* Pictures paired with source code:
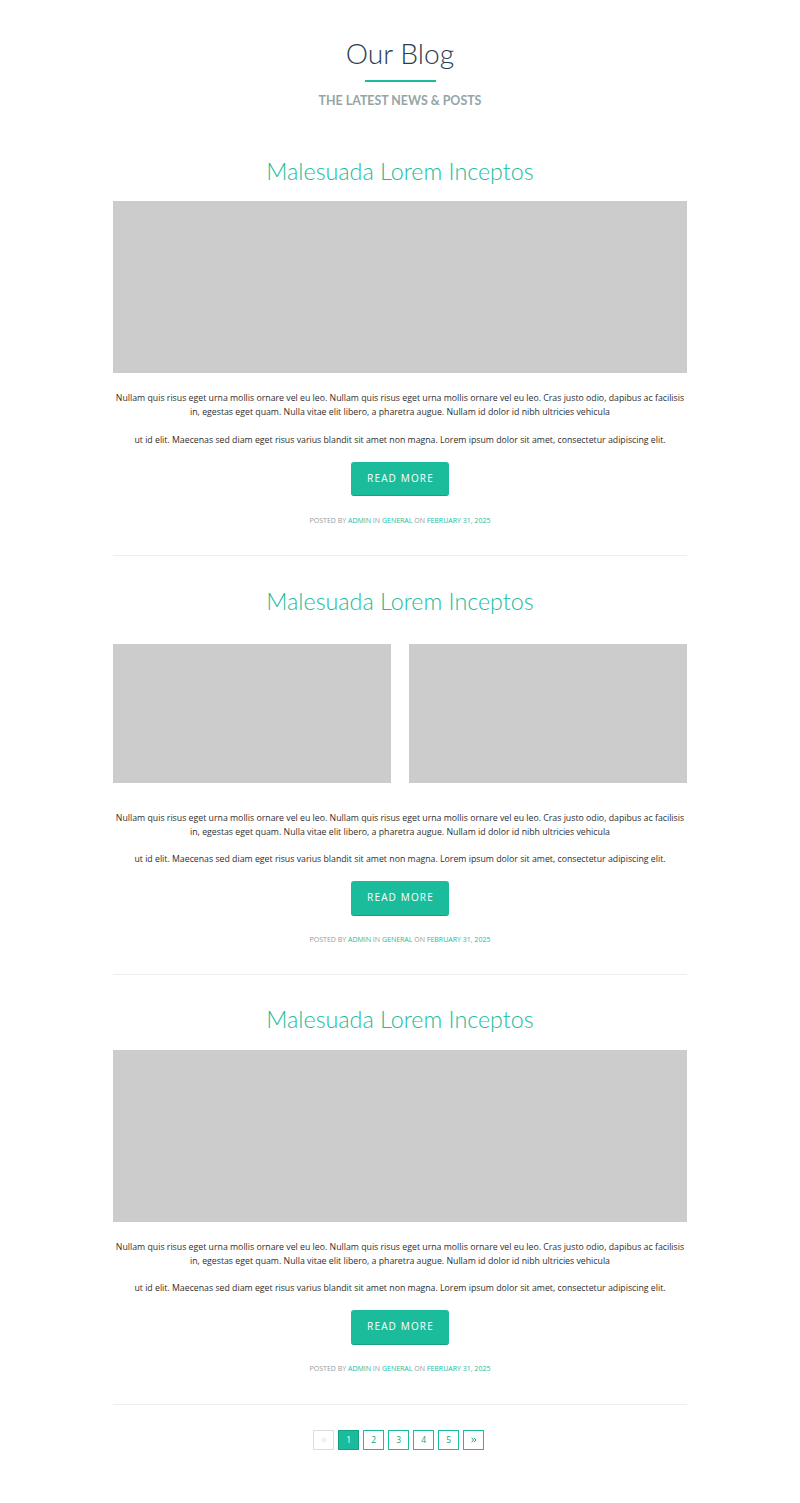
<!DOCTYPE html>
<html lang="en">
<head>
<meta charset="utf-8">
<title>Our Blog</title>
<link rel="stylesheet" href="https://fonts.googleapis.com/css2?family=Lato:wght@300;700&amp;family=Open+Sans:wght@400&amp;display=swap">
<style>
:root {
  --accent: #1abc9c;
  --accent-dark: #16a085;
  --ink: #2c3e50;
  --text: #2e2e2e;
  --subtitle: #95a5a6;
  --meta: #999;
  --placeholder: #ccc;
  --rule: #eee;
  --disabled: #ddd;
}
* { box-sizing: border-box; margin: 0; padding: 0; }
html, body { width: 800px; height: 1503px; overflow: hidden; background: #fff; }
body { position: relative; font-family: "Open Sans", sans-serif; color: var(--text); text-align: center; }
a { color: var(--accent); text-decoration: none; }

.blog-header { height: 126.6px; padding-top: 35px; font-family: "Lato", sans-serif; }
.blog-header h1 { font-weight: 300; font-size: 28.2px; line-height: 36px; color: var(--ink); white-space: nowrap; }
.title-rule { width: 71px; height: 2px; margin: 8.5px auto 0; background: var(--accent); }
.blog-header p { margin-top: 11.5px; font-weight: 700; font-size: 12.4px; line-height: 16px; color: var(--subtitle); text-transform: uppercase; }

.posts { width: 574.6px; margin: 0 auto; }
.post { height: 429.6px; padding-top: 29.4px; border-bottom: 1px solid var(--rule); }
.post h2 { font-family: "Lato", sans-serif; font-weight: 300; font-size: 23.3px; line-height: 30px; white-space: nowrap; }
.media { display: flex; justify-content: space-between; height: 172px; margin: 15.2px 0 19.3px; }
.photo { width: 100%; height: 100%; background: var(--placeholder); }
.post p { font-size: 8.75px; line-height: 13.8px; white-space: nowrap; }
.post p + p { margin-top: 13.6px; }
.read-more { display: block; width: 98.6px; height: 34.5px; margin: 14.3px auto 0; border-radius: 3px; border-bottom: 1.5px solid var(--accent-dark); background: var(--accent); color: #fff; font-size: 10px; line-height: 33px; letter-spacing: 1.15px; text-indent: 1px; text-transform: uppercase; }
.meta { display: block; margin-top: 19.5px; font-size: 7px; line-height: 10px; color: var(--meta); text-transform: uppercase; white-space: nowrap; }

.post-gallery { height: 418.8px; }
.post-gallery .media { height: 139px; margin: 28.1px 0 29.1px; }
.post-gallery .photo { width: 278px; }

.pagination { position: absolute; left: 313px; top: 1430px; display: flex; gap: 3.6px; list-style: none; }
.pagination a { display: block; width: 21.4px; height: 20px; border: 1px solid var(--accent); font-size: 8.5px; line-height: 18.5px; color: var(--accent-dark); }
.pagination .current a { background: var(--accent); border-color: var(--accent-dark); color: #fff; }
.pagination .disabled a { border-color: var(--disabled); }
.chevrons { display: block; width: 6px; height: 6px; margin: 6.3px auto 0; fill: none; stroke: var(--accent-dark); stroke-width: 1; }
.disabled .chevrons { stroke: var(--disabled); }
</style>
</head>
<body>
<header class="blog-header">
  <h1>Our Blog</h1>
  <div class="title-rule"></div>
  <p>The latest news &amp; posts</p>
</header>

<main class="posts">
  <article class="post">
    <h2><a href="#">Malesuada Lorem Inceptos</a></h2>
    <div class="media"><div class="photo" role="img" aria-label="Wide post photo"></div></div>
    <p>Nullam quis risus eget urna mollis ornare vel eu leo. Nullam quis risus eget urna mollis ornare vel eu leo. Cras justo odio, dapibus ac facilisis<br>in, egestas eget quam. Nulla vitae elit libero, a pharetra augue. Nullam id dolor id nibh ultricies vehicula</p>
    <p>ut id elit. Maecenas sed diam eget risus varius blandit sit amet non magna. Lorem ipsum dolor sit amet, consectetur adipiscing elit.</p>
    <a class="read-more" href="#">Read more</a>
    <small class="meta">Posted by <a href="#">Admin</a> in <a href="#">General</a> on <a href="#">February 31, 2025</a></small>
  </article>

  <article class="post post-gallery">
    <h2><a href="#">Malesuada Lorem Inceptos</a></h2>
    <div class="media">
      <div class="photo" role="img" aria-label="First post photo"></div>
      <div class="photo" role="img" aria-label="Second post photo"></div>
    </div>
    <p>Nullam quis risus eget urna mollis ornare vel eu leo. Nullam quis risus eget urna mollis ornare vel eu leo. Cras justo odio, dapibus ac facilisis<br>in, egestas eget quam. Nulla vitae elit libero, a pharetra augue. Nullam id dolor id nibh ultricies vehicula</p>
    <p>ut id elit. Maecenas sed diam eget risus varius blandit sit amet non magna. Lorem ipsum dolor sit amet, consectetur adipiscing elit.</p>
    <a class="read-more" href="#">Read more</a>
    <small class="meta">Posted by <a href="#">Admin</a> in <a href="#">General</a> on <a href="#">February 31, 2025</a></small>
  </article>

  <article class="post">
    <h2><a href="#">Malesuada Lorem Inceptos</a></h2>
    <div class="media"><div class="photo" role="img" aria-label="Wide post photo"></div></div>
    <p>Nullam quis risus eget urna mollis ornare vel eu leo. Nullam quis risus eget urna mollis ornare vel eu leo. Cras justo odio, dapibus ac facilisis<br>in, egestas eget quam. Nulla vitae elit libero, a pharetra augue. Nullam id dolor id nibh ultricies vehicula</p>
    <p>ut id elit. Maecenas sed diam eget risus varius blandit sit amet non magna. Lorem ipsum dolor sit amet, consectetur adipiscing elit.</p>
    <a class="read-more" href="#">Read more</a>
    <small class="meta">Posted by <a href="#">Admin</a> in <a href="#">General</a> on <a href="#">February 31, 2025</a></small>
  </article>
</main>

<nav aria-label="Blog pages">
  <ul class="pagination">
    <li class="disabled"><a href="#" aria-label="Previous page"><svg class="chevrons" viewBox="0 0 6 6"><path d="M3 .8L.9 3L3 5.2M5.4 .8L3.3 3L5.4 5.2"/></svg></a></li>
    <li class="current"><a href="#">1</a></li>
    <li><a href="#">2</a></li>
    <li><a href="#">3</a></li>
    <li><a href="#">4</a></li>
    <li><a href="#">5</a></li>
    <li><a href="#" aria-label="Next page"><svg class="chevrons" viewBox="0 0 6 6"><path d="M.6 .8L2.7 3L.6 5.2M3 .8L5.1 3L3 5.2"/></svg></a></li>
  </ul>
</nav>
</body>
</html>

* Work item: A faithful copy of the records above, without images, is what to give back.

* Answer space:
<!DOCTYPE html>
<html lang="en">
<head>
<meta charset="utf-8">
<title>Our Blog</title>
<link rel="stylesheet" href="https://fonts.googleapis.com/css2?family=Lato:wght@300;700&amp;family=Open+Sans:wght@400&amp;display=swap">
<style>
:root {
  --accent: #1abc9c;
  --accent-dark: #16a085;
  --ink: #2c3e50;
  --text: #2e2e2e;
  --subtitle: #95a5a6;
  --meta: #999;
  --placeholder: #ccc;
  --rule: #eee;
  --disabled: #ddd;
}
* { box-sizing: border-box; margin: 0; padding: 0; }
html, body { width: 800px; height: 1503px; overflow: hidden; background: #fff; }
body { position: relative; font-family: "Open Sans", sans-serif; color: var(--text); text-align: center; }
a { color: var(--accent); text-decoration: none; }

.blog-header { height: 126.6px; padding-top: 35px; font-family: "Lato", sans-serif; }
.blog-header h1 { font-weight: 300; font-size: 28.2px; line-height: 36px; color: var(--ink); white-space: nowrap; }
.title-rule { width: 71px; height: 2px; margin: 8.5px auto 0; background: var(--accent); }
.blog-header p { margin-top: 11.5px; font-weight: 700; font-size: 12.4px; line-height: 16px; color: var(--subtitle); text-transform: uppercase; }

.posts { width: 574.6px; margin: 0 auto; }
.post { height: 429.6px; padding-top: 29.4px; border-bottom: 1px solid var(--rule); }
.post h2 { font-family: "Lato", sans-serif; font-weight: 300; font-size: 23.3px; line-height: 30px; white-space: nowrap; }
.media { display: flex; justify-content: space-between; height: 172px; margin: 15.2px 0 19.3px; }
.photo { width: 100%; height: 100%; background: var(--placeholder); }
.post p { font-size: 8.75px; line-height: 13.8px; white-space: nowrap; }
.post p + p { margin-top: 13.6px; }
.read-more { display: block; width: 98.6px; height: 34.5px; margin: 14.3px auto 0; border-radius: 3px; border-bottom: 1.5px solid var(--accent-dark); background: var(--accent); color: #fff; font-size: 10px; line-height: 33px; letter-spacing: 1.15px; text-indent: 1px; text-transform: uppercase; }
.meta { display: block; margin-top: 19.5px; font-size: 7px; line-height: 10px; color: var(--meta); text-transform: uppercase; white-space: nowrap; }

.post-gallery { height: 418.8px; }
.post-gallery .media { height: 139px; margin: 28.1px 0 29.1px; }
.post-gallery .photo { width: 278px; }

.pagination { position: absolute; left: 313px; top: 1430px; display: flex; gap: 3.6px; list-style: none; }
.pagination a { display: block; width: 21.4px; height: 20px; border: 1px solid var(--accent); font-size: 8.5px; line-height: 18.5px; color: var(--accent-dark); }
.pagination .current a { background: var(--accent); border-color: var(--accent-dark); color: #fff; }
.pagination .disabled a { border-color: var(--disabled); }
.chevrons { display: block; width: 6px; height: 6px; margin: 6.3px auto 0; fill: none; stroke: var(--accent-dark); stroke-width: 1; }
.disabled .chevrons { stroke: var(--disabled); }
</style>
</head>
<body>
<header class="blog-header">
  <h1>Our Blog</h1>
  <div class="title-rule"></div>
  <p>The latest news &amp; posts</p>
</header>

<main class="posts">
  <article class="post">
    <h2><a href="#">Malesuada Lorem Inceptos</a></h2>
    <div class="media"><div class="photo" role="img" aria-label="Wide post photo"></div></div>
    <p>Nullam quis risus eget urna mollis ornare vel eu leo. Nullam quis risus eget urna mollis ornare vel eu leo. Cras justo odio, dapibus ac facilisis<br>in, egestas eget quam. Nulla vitae elit libero, a pharetra augue. Nullam id dolor id nibh ultricies vehicula</p>
    <p>ut id elit. Maecenas sed diam eget risus varius blandit sit amet non magna. Lorem ipsum dolor sit amet, consectetur adipiscing elit.</p>
    <a class="read-more" href="#">Read more</a>
    <small class="meta">Posted by <a href="#">Admin</a> in <a href="#">General</a> on <a href="#">February 31, 2025</a></small>
  </article>

  <article class="post post-gallery">
    <h2><a href="#">Malesuada Lorem Inceptos</a></h2>
    <div class="media">
      <div class="photo" role="img" aria-label="First post photo"></div>
      <div class="photo" role="img" aria-label="Second post photo"></div>
    </div>
    <p>Nullam quis risus eget urna mollis ornare vel eu leo. Nullam quis risus eget urna mollis ornare vel eu leo. Cras justo odio, dapibus ac facilisis<br>in, egestas eget quam. Nulla vitae elit libero, a pharetra augue. Nullam id dolor id nibh ultricies vehicula</p>
    <p>ut id elit. Maecenas sed diam eget risus varius blandit sit amet non magna. Lorem ipsum dolor sit amet, consectetur adipiscing elit.</p>
    <a class="read-more" href="#">Read more</a>
    <small class="meta">Posted by <a href="#">Admin</a> in <a href="#">General</a> on <a href="#">February 31, 2025</a></small>
  </article>

  <article class="post">
    <h2><a href="#">Malesuada Lorem Inceptos</a></h2>
    <div class="media"><div class="photo" role="img" aria-label="Wide post photo"></div></div>
    <p>Nullam quis risus eget urna mollis ornare vel eu leo. Nullam quis risus eget urna mollis ornare vel eu leo. Cras justo odio, dapibus ac facilisis<br>in, egestas eget quam. Nulla vitae elit libero, a pharetra augue. Nullam id dolor id nibh ultricies vehicula</p>
    <p>ut id elit. Maecenas sed diam eget risus varius blandit sit amet non magna. Lorem ipsum dolor sit amet, consectetur adipiscing elit.</p>
    <a class="read-more" href="#">Read more</a>
    <small class="meta">Posted by <a href="#">Admin</a> in <a href="#">General</a> on <a href="#">February 31, 2025</a></small>
  </article>
</main>

<nav aria-label="Blog pages">
  <ul class="pagination">
    <li class="disabled"><a href="#" aria-label="Previous page"><svg class="chevrons" viewBox="0 0 6 6"><path d="M3 .8L.9 3L3 5.2M5.4 .8L3.3 3L5.4 5.2"/></svg></a></li>
    <li class="current"><a href="#">1</a></li>
    <li><a href="#">2</a></li>
    <li><a href="#">3</a></li>
    <li><a href="#">4</a></li>
    <li><a href="#">5</a></li>
    <li><a href="#" aria-label="Next page"><svg class="chevrons" viewBox="0 0 6 6"><path d="M.6 .8L2.7 3L.6 5.2M3 .8L5.1 3L3 5.2"/></svg></a></li>
  </ul>
</nav>
</body>
</html>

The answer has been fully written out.